Saved data entries:
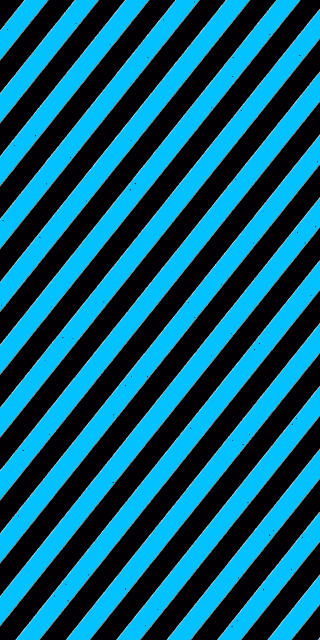
A Shadertoy shader for this pattern:

```glsl
// Diagonal cyan stripes on black, rising to the right, with thin pale rims.
// A repeated phase gives the signed distance to each stripe; sine-hash noise
// roughens the rims and scatters tiny dark specks just inside them.

float hash(vec2 p) {
    return fract(sin(dot(p, vec2(127.1, 311.7))) * 43758.5453);
}

float valueNoise(vec2 p) {
    vec2 cell = floor(p), f = fract(p);
    f = f * f * (3.0 - 2.0 * f);
    return mix(mix(hash(cell), hash(cell + vec2(1, 0)), f.x),
               mix(hash(cell + vec2(0, 1)), hash(cell + vec2(1, 1)), f.x), f.y);
}

// Offset from the stripe's centre line, in canvas widths; negative is upper left
float stripeOffset(vec2 p) {
    vec2 frequency = vec2(6.35, -5.09);
    return (fract(dot(p, frequency) - 0.05) - 0.5) / length(frequency);
}

// Signed distance to the nearest stripe edge, negative inside
float stripeDistance(vec2 p) {
    return abs(stripeOffset(p)) - 0.0283;
}

// Sparse dots on a jittered grid, kept just inside the stripe edges
float specks(vec2 p, float pixel) {
    vec2 cell = floor(p * 60.0);
    vec2 jitter = vec2(hash(cell + 3.1), hash(cell + 8.7));
    vec2 centre = (cell + 0.2 + 0.6 * jitter) / 60.0;
    float edge = stripeDistance(centre);
    float present = step(0.94, hash(cell + 17.3)) * step(-0.016, edge) * step(edge, -0.004);
    float size = mix(0.0011, 0.002, hash(cell + 29.9));
    float dist = length(p - centre) - size;
    return present * (1.0 - smoothstep(-0.5 * pixel, 0.5 * pixel, dist));
}

void mainImage(out vec4 fragColor, in vec2 fragCoord) {
    vec2 p = fragCoord / iResolution.x;
    float pixel = 1.0 / iResolution.x;

    // Slightly ragged stripe edge
    float d = stripeDistance(p) + 0.0012 * (valueNoise(p * 230.0) - 0.5);
    float soft = max(0.0014, 0.6 * pixel);

    // The upper-left rim is wider and brighter than the lower-right one
    float upper = step(stripeOffset(p), 0.0);
    float rimWidth = mix(0.0014, 0.0022, upper);
    vec3 rim = mix(vec3(0.55, 0.51, 0.49), vec3(0.78, 0.74, 0.72), upper);
    rim *= 0.85 + 0.3 * valueNoise(p * 150.0 + 40.0);

    // Black ground, pale rim, then the cyan fill with its specks
    vec3 color = vec3(0.01, 0.0, 0.01);
    color = mix(color, rim, 1.0 - smoothstep(-soft, soft, d - rimWidth));
    color = mix(color, vec3(0.01, 0.76, 1.0), 1.0 - smoothstep(-soft, soft, d + 0.0006));
    color = mix(color, vec3(0.02, 0.12, 0.2), 0.85 * specks(p, pixel));

    fragColor = vec4(color, 1.0);
}
```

• **The problem**
Copy every line where the word "return" is present in the entries above.

• **Answer to the exercise**
    return fract(sin(dot(p, vec2(127.1, 311.7))) * 43758.5453);
    return mix(mix(hash(cell), hash(cell + vec2(1, 0)), f.x),
    return (fract(dot(p, frequency) - 0.05) - 0.5) / length(frequency);
    return abs(stripeOffset(p)) - 0.0283;
    return present * (1.0 - smoothstep(-0.5 * pixel, 0.5 * pixel, dist));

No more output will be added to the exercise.